Sunday, September 25, 2016



Andras Angyal was an American-Hungarian psychiatrist who died in 1960, the same year I started my career as a psychologist at Johns Hopkins  hospital. Now At 83 my mind returns to this forgotten genius who I only knew through his writing as a student while a graduate student at Harvard.
Late at night, awake in my "segmented sleep" cycle, my thoughts about the events of my past life somehow bring him to mind. Before I tell you of those thoughts I want to quote a succinct summary of his ideas from Wikipedia.
"Angyal ... coined the word biosphere. The word refers to both the individual and the environment, 'not as interacting parts, not as constituents which have independent existence, but as aspects of a single reality which can be separated only by abstraction.'[...]
The biosphere is seen as a system of interlocking systems so arranged that any given sub-system of the biosphere is both the container of lesser systems and the contained of a greater system or systems. The interplay of the interlocking systems creates a tension which gives rise to the energy, which is available to the personality. Moreover, the biosphere as a whole is characterized by a fundamental polarity which gives rise to its most fundamental energy.

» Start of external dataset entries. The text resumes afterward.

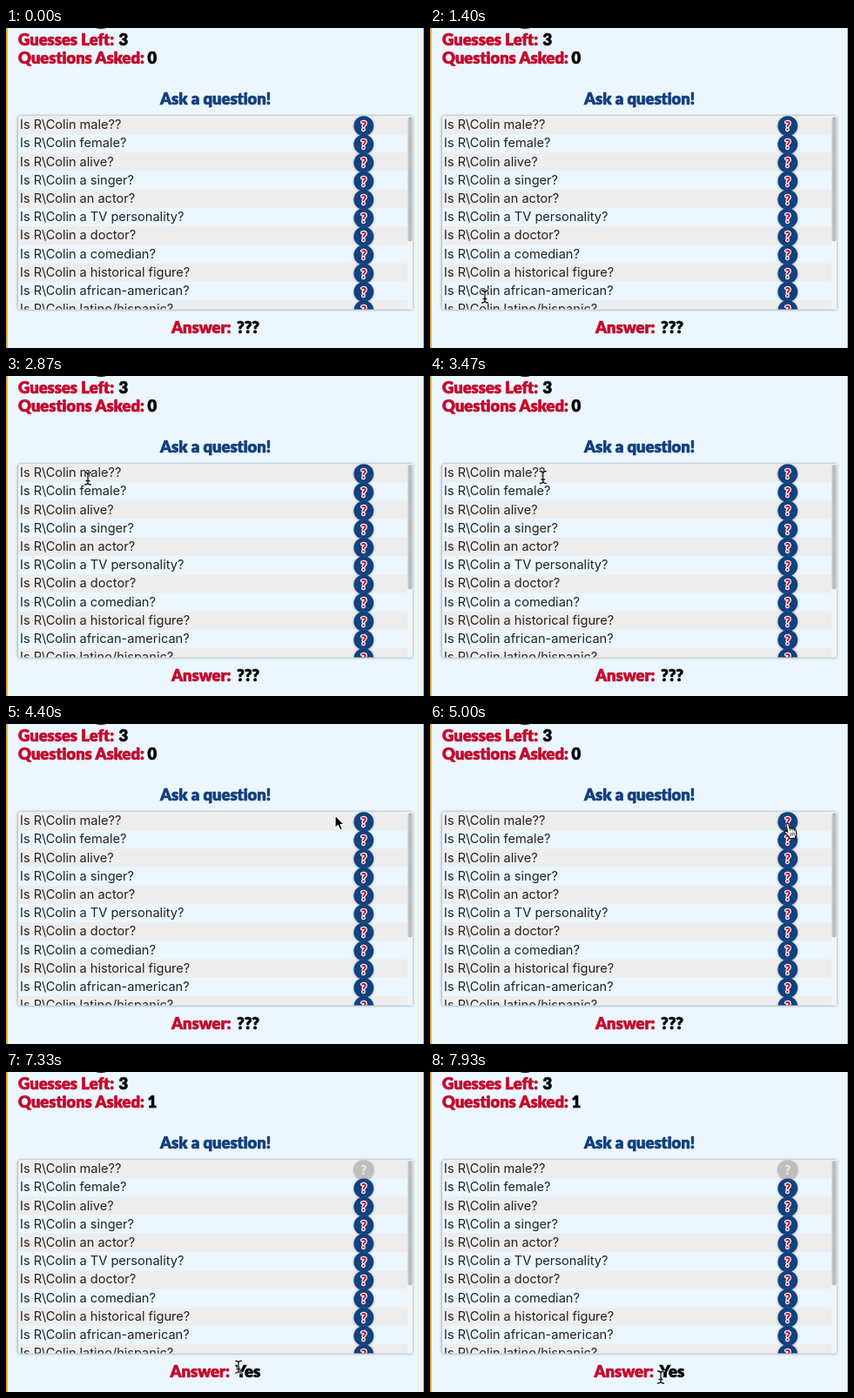
Write an HTML page that moves like this. It is 480 px wide and 368 px high and loops after 8 s.

```html
<!DOCTYPE html>
<html lang="en">
<head>
<meta charset="utf-8">
<style>
  html, body { margin: 0; width: 100%; height: 100%; overflow: hidden; background: #ebf6fe; }
  svg { display: block; width: 480px; height: 368px; }
  .head { font: 900 18.4px Lato, "Open Sans", sans-serif; font-variant-ligatures: none; stroke-width: .7; stroke-linejoin: round; }
  .red { fill: #c4092b; stroke: #c4092b; }
  .blue { fill: #123f7c; stroke: #123f7c; }
  .black { fill: #050505; stroke: #050505; }
  .row { font: 400 14.6px Inter, "Open Sans", sans-serif; fill: #222; }
  .mark { font: 900 14px Lato, sans-serif; text-anchor: middle; fill: #c9082b; stroke: #fff; stroke-width: 2.4; stroke-linejoin: round; paint-order: stroke; }
  .off .disc { fill: #bebebe; }
  .off .mark { fill: #e9e9e9; stroke: #c9c9c9; stroke-width: 1; }
</style>
</head>
<body>
<svg viewBox="0 0 480 368">
  <defs>
    <clipPath id="listClip"><rect x="14" y="101" width="453" height="222.5" rx="2"/></clipPath>
    <filter id="soft" x="-10%" y="-10%" width="120%" height="120%"><feGaussianBlur stdDeviation="1.6"/></filter>
    <filter id="softDot" x="-30%" y="-30%" width="160%" height="160%"><feGaussianBlur stdDeviation="1"/></filter>
    <path id="beamShape" d="M-3.5-7Q-.5-7 0-5Q.5-7 3.5-7M0-5V5M-3.5 7Q-.5 7 0 5Q.5 7 3.5 7M-2 2.5H2"/>
  </defs>
  <rect width="480" height="368" fill="#ebf6fe"/>
  <rect width="1.7" height="368" fill="#d6a11f"/>
  <rect x="479" width="1" height="368" fill="#d6a11f"/>
  <ellipse cx="109" cy="-2.5" rx="9" ry="3.7" fill="#333"/>

  <g class="head">
    <text class="red" x="14" y="20">Guesses Left:</text>
    <text class="black" x="129.5" y="20">3</text>
    <text class="red" x="14" y="40.5">Questions Asked:</text>
    <text class="black" id="asked" x="162.5" y="40.5">0</text>
    <text class="blue" x="240.5" y="88" text-anchor="middle">Ask a question!</text>
    <text class="red" id="label" y="350.5">Answer:</text>
    <text class="black" id="answer" x="278" y="350.5" text-anchor="middle"></text>
  </g>

  <rect x="13.5" y="101" width="453.5" height="223" rx="3" fill="#8b949b" filter="url(#soft)"/>
  <g clip-path="url(#listClip)">
    <rect x="14" y="101" width="453" height="223" fill="#ebf6fe"/>
    <g id="list"></g>
    <rect x="461" y="101" width="6" height="223" fill="#f2f5f7"/>
    <rect x="461.5" y="102" width="5" height="143.5" rx="2.5" fill="#bcbdbe"/>
  </g>

  <g id="cursor">
    <g id="beam" fill="none" stroke-linecap="round">
      <use href="#beamShape" stroke="#fff" stroke-width="2.6"/>
      <use href="#beamShape" stroke="#111" stroke-width="1.3"/>
    </g>
    <path id="arrow" d="M0 0V14.5L3.3 11.5L5.7 17L8.3 15.8L6 10.6H10.3Z" fill="#050505" stroke="#fff" stroke-width="1.1" stroke-linejoin="round"/>
    <g id="hand" stroke="#111" stroke-linecap="round" stroke-linejoin="round">
      <path d="M-2 1.2Q-1.8-.5-.6-.4Q.5-.3.8 1.2L2 5.6Q3.6 4.4 4.6 5.8Q6.2 4.8 7.1 6.4Q8.8 5.7 9.2 7.8L9.9 11.6Q9.9 13.4 8.6 15.1V16.6L2.3 17.3Q1.6 15 -.7 13.1L-3.4 10.6Q-4.3 9.1-2.8 8.7Q-1.8 8.6-.4 9.8Z" fill="#fff" stroke-width="1.2"/>
      <path d="M2 5.6L2.6 8.2M4.6 5.8L5.1 8M7.1 6.4L7.5 8.4M3 11L3.5 14M5 10.7L5.5 13.7M7 10.4L7.4 13.4" fill="none" stroke-width=".8"/>
    </g>
  </g>
</svg>
<script>
const LOOP = 8000, STEP = 1000 / 15, PITCH = 21.2, CLICK = 6600;
const $ = id => document.getElementById(id);
const subject = 'R\\Colin';
const questions = ['male??', 'female?', 'alive?', 'a singer?', 'an actor?', 'a TV personality?',
  'a doctor?', 'a comedian?', 'a historical figure?', 'african-american?', 'latino/hispanic?'];

const row = (question, i) => {
  const y = i * PITCH;
  return `<rect x="14" y="${101 + y}" width="447" height="${PITCH}" fill="${i % 2 ? '#ebf6fe' : '#ededed'}"/>
    <g class="row"><text x="16" y="${116.2 + y}">Is ${subject}</text><text x="84.5" y="${116.2 + y}">${question}</text></g>`;
};
const button = (question, i) => `<g class="button" transform="translate(410.8 ${112.6 + i * PITCH})">
    <circle r="11.7" cy=".5" fill="#68737d" opacity=".5" filter="url(#softDot)"/>
    <circle class="disc" r="11.4" fill="#11427e"/><text class="mark" y="5.4">?</text></g>`;
$('list').innerHTML = questions.map(row).join('') + questions.map(button).join('');
const firstButton = document.querySelector('.button');

// time, x, y, cursor shown until the next key
const path = [
  [900, 50, 378, 'arrow'], [1130, 57, 344, 'arrow'], [1270, 61, 318, 'beam'],
  [1400, 63, 309, 'beam'], [1800, 65, 297, 'beam'], [2600, 93, 121, 'beam'],
  [2730, 94, 118, 'beam'], [2870, 94, 118, 'beam'], [3470, 130, 116.5, 'beam'],
  [3700, 130, 116.5, 'beam'], [3800, 142, 115, 'arrow'], [4400, 378, 105, 'arrow'],
  [4660, 402, 110, 'hand'], [5000, 411, 114.5, 'hand'], [6870, 411, 114.5, 'hand'],
  [6970, 398, 130, 'arrow'], [7330, 267, 339, 'beam'], [7530, 265, 345, 'beam'],
  [7930, 265, 351, 'beam'], [8000, 265, 351, 'beam']
];

function cursorAt(t) {
  const i = path.findIndex((key, n) => n < path.length - 1 && t >= key[0] && t < path[n + 1][0]);
  if (i < 0) return null;
  const [t0, x0, y0, kind] = path[i], [t1, x1, y1] = path[i + 1];
  const k = (t - t0) / (t1 - t0);
  return { x: x0 + (x1 - x0) * k, y: y0 + (y1 - y0) * k, kind };
}

const show = (el, on) => el.setAttribute('visibility', on ? 'visible' : 'hidden');

function draw(time) {
  const now = time % LOOP;
  const t = Math.floor((now + 4) / STEP) * STEP;
  const answered = now >= CLICK - 4;
  $('asked').textContent = answered ? '1' : '0';
  $('answer').textContent = answered ? 'Yes' : '???';
  $('label').setAttribute('x', answered ? 188.5 : 190);
  firstButton.classList.toggle('off', answered);

  const c = cursorAt(t);
  for (const kind of ['beam', 'arrow', 'hand']) show($(kind), c && c.kind === kind);
  if (c) $('cursor').setAttribute('transform', `translate(${c.x} ${c.y})`);
}

function tick(time) {
  draw(time);
  requestAnimationFrame(tick);
}
draw(0);
requestAnimationFrame(tick);
</script>
</body>
</html>
```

This polarity arises from the fact that the environment pulls in one direction and the organism in the other.
To these fundamental yet opposed pulls of the biosphere, Angyal has given the names of autonomy and homonomy, respectively. Autonomy is the relatively egoistic pole of the biosphere: it represents the tendency to advance one's interests by mastering the environment, by asserting oneself, so to speak, as a separate being. Homonomy is the relatively 'selfless' pole of the biosphpere: it is the tendency to fit oneself to the environment by willingly subordinating oneself to something that one perceives as larger than the individual self. In place of the words autonomy and homonomy, Angyal has also used the terms self-determination and self-surrender to describe these opposing yet co-operating directional trends of the biosphere, and he has felicitously summed up the individual's relationship to them with the remark that, 'the human being comports himself as if he were a whole of an intermediate order'"
As I review my own life, I now clearly see that there are ego-driven periods as well as those self-surrender or homonomy periods. Moreover, as Angyal described, these very distinct functions are like those Gestalt illusions which can 'flip' back and forth, where you experience one side of your personality without conscious awareness of the other.
These are not necessarily 'good vs bad' experiences as commonly judged by others.For some of the ego moments are positive and others negative; and some of the selfless periods display either good or bad behaviors. But I see my most secret and undeniably bad actions as a part of my self which can succumb to that conscious state in which I am a selfless and admiral part of the larger society.
When it is possible, as you scan over your past thoughts and actions, especially those you keep most secret from view, you may discover a more unified, larger picture of yourself. There is then a relief of the tension between opposite views, and according to that wise psychiatrist I never met, there remains a holistic unified vision of a peaceful self.